## [EXCERPTED DATA]
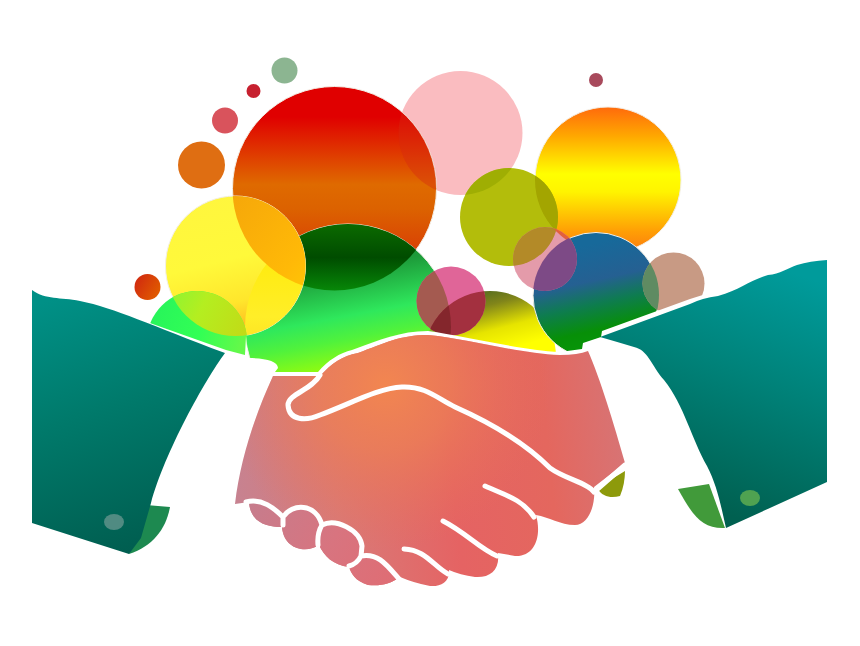
<!DOCTYPE html>
<html lang="en">
<head>
<meta charset="utf-8">
<title>Handshake</title>
<style>
:root{--paper:#fff;--red:#e00000;--orange:#df6a05;--yellow:#ffff00;--olive:#b3bd0b;--pink:#fabcc0;--teal:#00999c;--teal-dark:#006152}
html,body{margin:0;background:var(--paper);overflow:hidden}
svg{display:block;width:860px;height:646px}
.line{fill:none;stroke:var(--paper);stroke-width:5;stroke-linecap:round;stroke-linejoin:round}
.paper{fill:var(--paper)}
.rim{stroke:#f3efe6;stroke-width:1}
</style>
</head>
<body>
<svg viewBox="0 0 860 646" role="img" aria-label="Two hands shaking in front of colourful circles">
<defs>
<linearGradient id="red-disc" x2="0" y2="1"><stop offset=".15" stop-color="#e00000"/><stop offset=".48" stop-color="#df6a00"/><stop offset=".6" stop-color="#dc6200"/><stop offset=".85" stop-color="#d83a06"/><stop offset="1" stop-color="#d02000"/></linearGradient>
<linearGradient id="sun-disc" x2="0" y2="1"><stop offset="0" stop-color="#ff6a0c"/><stop offset=".2" stop-color="#ffa800"/><stop offset=".46" stop-color="#ffff00"/><stop offset=".58" stop-color="#fff400"/><stop offset=".85" stop-color="#ff9f05"/><stop offset="1" stop-color="#fb7a10"/></linearGradient>
<linearGradient id="green-disc" gradientUnits="userSpaceOnUse" x1="325" y1="224" x2="355" y2="384"><stop offset="0" stop-color="#1c7a28"/><stop offset=".3" stop-color="#1d9b3a"/><stop offset=".58" stop-color="#2fe85c"/><stop offset=".72" stop-color="#50f23c"/><stop offset=".95" stop-color="#a8ff00"/></linearGradient>
<linearGradient id="green-over-red" x2="0" y2="1"><stop offset="0" stop-color="#0b6a00"/><stop offset=".5" stop-color="#004c00"/><stop offset="1" stop-color="#078808"/></linearGradient>
<linearGradient id="yellow-disc" x1=".35" x2=".6" y2="1"><stop offset="0" stop-color="#fff63e"/><stop offset=".45" stop-color="#fff93a"/><stop offset=".75" stop-color="#ffe62c"/><stop offset="1" stop-color="#ffae1c"/></linearGradient>
<linearGradient id="yellow-over-red" x1="0" x2="1" y2=".8"><stop offset="0" stop-color="#ef9a0c"/><stop offset=".6" stop-color="#ffb907"/><stop offset="1" stop-color="#ffe400"/></linearGradient>
<linearGradient id="yellow-over-green" x2="0" y2="1"><stop offset="0" stop-color="#ffe900"/><stop offset=".45" stop-color="#ffee28"/><stop offset=".8" stop-color="#f9cf1c"/><stop offset="1" stop-color="#f59412"/></linearGradient>
<linearGradient id="lime-disc" x1="0" x2="1" y2=".3"><stop offset="0" stop-color="#25f25c"/><stop offset=".6" stop-color="#32ff55"/><stop offset="1" stop-color="#62f94a"/></linearGradient>
<linearGradient id="lime-over-yellow" x1="0" x2="1" y2=".5"><stop offset="0" stop-color="#76f83c"/><stop offset=".5" stop-color="#b4ee20"/><stop offset="1" stop-color="#c3d916"/></linearGradient>
<linearGradient id="moss-disc" gradientUnits="userSpaceOnUse" x1="480" y1="291" x2="496" y2="352"><stop offset="0" stop-color="#566d20"/><stop offset=".25" stop-color="#81851a"/><stop offset=".65" stop-color="#e6e400"/><stop offset="1" stop-color="#ffff00"/></linearGradient>
<linearGradient id="blue-disc" x1=".4" x2=".62" y2="1"><stop offset=".1" stop-color="#17699a"/><stop offset=".38" stop-color="#256092"/><stop offset=".56" stop-color="#0e7c50"/><stop offset=".76" stop-color="#078f08"/><stop offset="1" stop-color="#079a08"/></linearGradient>
<linearGradient id="left-cloth" gradientUnits="userSpaceOnUse" x1="50" y1="300" x2="130" y2="550"><stop offset="0" stop-color="#009086"/><stop offset=".45" stop-color="#007a6b"/><stop offset="1" stop-color="#005e50"/></linearGradient>
<linearGradient id="right-cloth" gradientUnits="userSpaceOnUse" x1="800" y1="275" x2="715" y2="510"><stop offset="0" stop-color="#009b9b"/><stop offset=".45" stop-color="#008279"/><stop offset="1" stop-color="#006050"/></linearGradient>
<linearGradient id="skin" gradientUnits="userSpaceOnUse" x1="235" y1="470" x2="625" y2="430"><stop offset="0" stop-color="#c78290"/><stop offset=".25" stop-color="#d97a78"/><stop offset=".55" stop-color="#e56363"/><stop offset=".8" stop-color="#e4675e"/><stop offset="1" stop-color="#d77475"/></linearGradient>
<radialGradient id="skin-glow" gradientUnits="userSpaceOnUse" cx="385" cy="385" r="165"><stop offset="0" stop-color="#f28650"/><stop offset=".4" stop-color="#ed7f54" stop-opacity=".75"/><stop offset="1" stop-color="#e87058" stop-opacity="0"/></radialGradient>
<linearGradient id="knuckle-skin" gradientUnits="userSpaceOnUse" x1="250" y1="510" x2="395" y2="580"><stop offset="0" stop-color="#c77c8c"/><stop offset=".55" stop-color="#d8747f"/><stop offset="1" stop-color="#df6d74"/></linearGradient>
<linearGradient id="ember" x1="0" x2="1" y2=".6"><stop offset="0" stop-color="#cf2411"/><stop offset="1" stop-color="#e05a00"/></linearGradient>
<clipPath id="in-red"><circle cx="334.500" cy="188.500" r="102"/></clipPath>
<clipPath id="in-green"><circle cx="348" cy="327" r="103"/></clipPath>
<clipPath id="in-yellow"><circle cx="235.500" cy="266" r="70"/></clipPath>
<clipPath id="in-moss"><circle cx="490" cy="357" r="66"/></clipPath>
<clipPath id="in-blue"><circle cx="596" cy="295" r="63"/></clipPath>
<clipPath id="in-olive"><circle cx="509" cy="217" r="49"/></clipPath>
<clipPath id="in-sun"><circle cx="608" cy="180" r="73"/></clipPath>
<path id="hands" d="M273 376L320 376C332 363 342 356 358 353C385 343 400 335 428 335C470 339 520 354 560 355Q578 355 588 351C600 378 614 424 625 463L594 487C596 506 588 525 575 525C560 525 549 517 536 515C542 536 535 557 515 556L498 553C500 570 490 578 475 577Q460 575 449 570C450 582 440 587 430 586Q414 583 400 577C390 584 382 586 368 585C355 581 351 573 349 567C333 565 324 556 319 545C308 553 284 551 282 527C265 527 250 521 249 502L235 504C240 460 255 415 273 376Z"/>
</defs>

<rect class="paper" width="860" height="646"/>

<g id="small-dots">
<circle cx="284.500" cy="70.500" r="13" fill="#8cb591"/>
<circle cx="253.500" cy="91" r="7" fill="#c7202f"/>
<circle cx="225" cy="120.500" r="13" fill="#d9535c"/>
<circle cx="201.500" cy="165" r="23.500" fill="#df6e12"/>
<circle cx="147.500" cy="287" r="13" fill="url(#ember)"/>
<circle cx="596" cy="80" r="7" fill="#a84a5c"/>
</g>

<g id="discs">
<circle cx="460.500" cy="133" r="62" fill="var(--pink)"/>
<circle class="rim" cx="334.500" cy="188.500" r="102" fill="url(#red-disc)"/>
<circle cx="460.500" cy="133" r="62" fill="#d52a10" opacity=".4" clip-path="url(#in-red)"/>
<circle class="rim" cx="608" cy="180" r="73" fill="url(#sun-disc)"/>
<circle cx="509" cy="217" r="49" fill="var(--olive)"/>
<circle cx="460.500" cy="133" r="62" fill="#98a800" opacity=".7" clip-path="url(#in-olive)"/>
<circle cx="509" cy="217" r="49" fill="#a3a500" clip-path="url(#in-sun)"/>
<circle cx="490" cy="357" r="66" fill="url(#moss-disc)"/>
<circle class="rim" cx="348" cy="327" r="103" fill="url(#green-disc)"/>
<circle cx="490" cy="357" r="66" fill="#83a81c" opacity=".8" clip-path="url(#in-green)"/>
<g clip-path="url(#in-red)"><rect x="240" y="224" width="200" height="67" fill="url(#green-over-red)" clip-path="url(#in-green)"/></g>
<circle class="rim" cx="235.500" cy="266" r="70" fill="url(#yellow-disc)"/>
<g clip-path="url(#in-yellow)">
<circle cx="348" cy="327" r="103" fill="url(#yellow-over-green)"/>
<circle cx="334.500" cy="188.500" r="102" fill="url(#yellow-over-red)"/>
</g>
<circle cx="197" cy="341" r="50" fill="url(#lime-disc)"/>
<circle cx="197" cy="341" r="50" fill="url(#lime-over-yellow)" clip-path="url(#in-yellow)"/>
<circle class="rim" cx="596" cy="295.500" r="63" fill="url(#blue-disc)"/>
<circle cx="545" cy="259" r="32" fill="#e08a9c" opacity=".85"/>
<circle cx="545" cy="259" r="32" fill="#b38a28" clip-path="url(#in-olive)"/>
<circle cx="545" cy="259" r="32" fill="#e2603c" clip-path="url(#in-sun)"/>
<circle cx="545" cy="259" r="32" fill="#7d4a86" clip-path="url(#in-blue)"/>
<circle cx="673.500" cy="283.500" r="31" fill="#c89a84"/>
<circle cx="673.500" cy="283.500" r="31" fill="#5f8b62" clip-path="url(#in-blue)"/>
<circle cx="451" cy="301" r="34.500" fill="#e06598"/>
<circle cx="451" cy="301" r="34.500" fill="#a45a50" clip-path="url(#in-green)"/>
<circle cx="451" cy="301" r="34.500" fill="#a3303f" clip-path="url(#in-moss)"/>
<g clip-path="url(#in-green)"><circle cx="451" cy="301" r="34.500" fill="#84262c" clip-path="url(#in-moss)"/></g>
</g>

<path id="shirt-cuffs" class="paper" d="M32 287L147 322L226 350L245 355L246 336L248 358C265 358 278 361 278 368L275 372L318 372C328 360 340 353 352 350C380 340 400 331 428 331C465 336 520 350 560 352L582 349L583 343L601 337L602 331L690 299L827 256V646H32Z"/>

<g id="left-sleeve">
<path fill="#1d8950" d="M146 505L170 507C166 529 153 546 129 554Z"/>
<path fill="url(#left-cloth)" d="M32 290C46 300 60 297 80 301C115 308 150 325 225 353C205 380 165 452 151 503L141 538L129 554L32 523Z"/>
<ellipse cx="114" cy="522" rx="10" ry="8" fill="#508b82"/>
</g>

<g id="right-sleeve">
<path fill="#419a3a" d="M678 489L709 484L725 528C702 529 693 516 678 489Z"/>
<path fill="url(#right-cloth)" d="M600 337L690 304Q702 298 718 296C740 290 750 280 768 275C780 274 788 268 797 265Q810 261 827 260V482L726 528C721 506 717 485 707 466C692 440 684 405 664 380C651 365 648 350 634 347Q614 341 600 337Z"/>
<ellipse cx="750" cy="498" rx="10" ry="8" fill="#4fa251"/>
</g>

<path id="olive-cuff" fill="#8d9a0b" d="M597 488L625 471Q625 484 620 496C612 498 603 498 597 488Z"/>

<g id="handshake">
<use href="#hands" fill="url(#skin)"/>
<use href="#hands" fill="url(#skin-glow)"/>
<path fill="url(#knuckle-skin)" d="M249 502C262 500 274 508 283 517C292 503 316 503 322 525C336 518 360 530 362 555Q380 552 398 578C390 584 382 586 368 585C355 581 351 573 349 567C333 565 324 556 319 545C308 553 284 551 282 527C265 527 250 521 249 502Z"/>
<g class="line">
<path id="thumb" d="M320 375C312 390 288 394 288 405C289 421 306 421 320 415C350 404 378 388 402 387C426 386 438 399 455 407C500 427 530 448 550 468C565 479 588 483 594 492L625 465"/>
<path id="right-fingers" d="M485 486C505 495 522 499 534 517M443 521C465 532 480 549 497 556M404 549C426 550 433 566 448 574"/>
<path id="left-fingers" d="M246 502C262 498 274 508 283 517C292 503 316 503 322 525C336 518 360 530 362 546L361 556C378 553 386 564 399 579M283 517V525M322 525Q317 533 318 545M361 556Q357 564 349 566"/>
</g>
</g>
</svg>
</body>
</html>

## [TASK ITEM]
Find "fingers" in the data above. Report each line where it appears.

## [SOLUTION FOR THIS PROBLEM]
<path id="right-fingers" d="M485 486C505 495 522 499 534 517M443 521C465 532 480 549 497 556M404 549C426 550 433 566 448 574"/>
<path id="left-fingers" d="M246 502C262 498 274 508 283 517C292 503 316 503 322 525C336 518 360 530 362 546L361 556C378 553 386 564 399 579M283 517V525M322 525Q317 533 318 545M361 556Q357 564 349 566"/>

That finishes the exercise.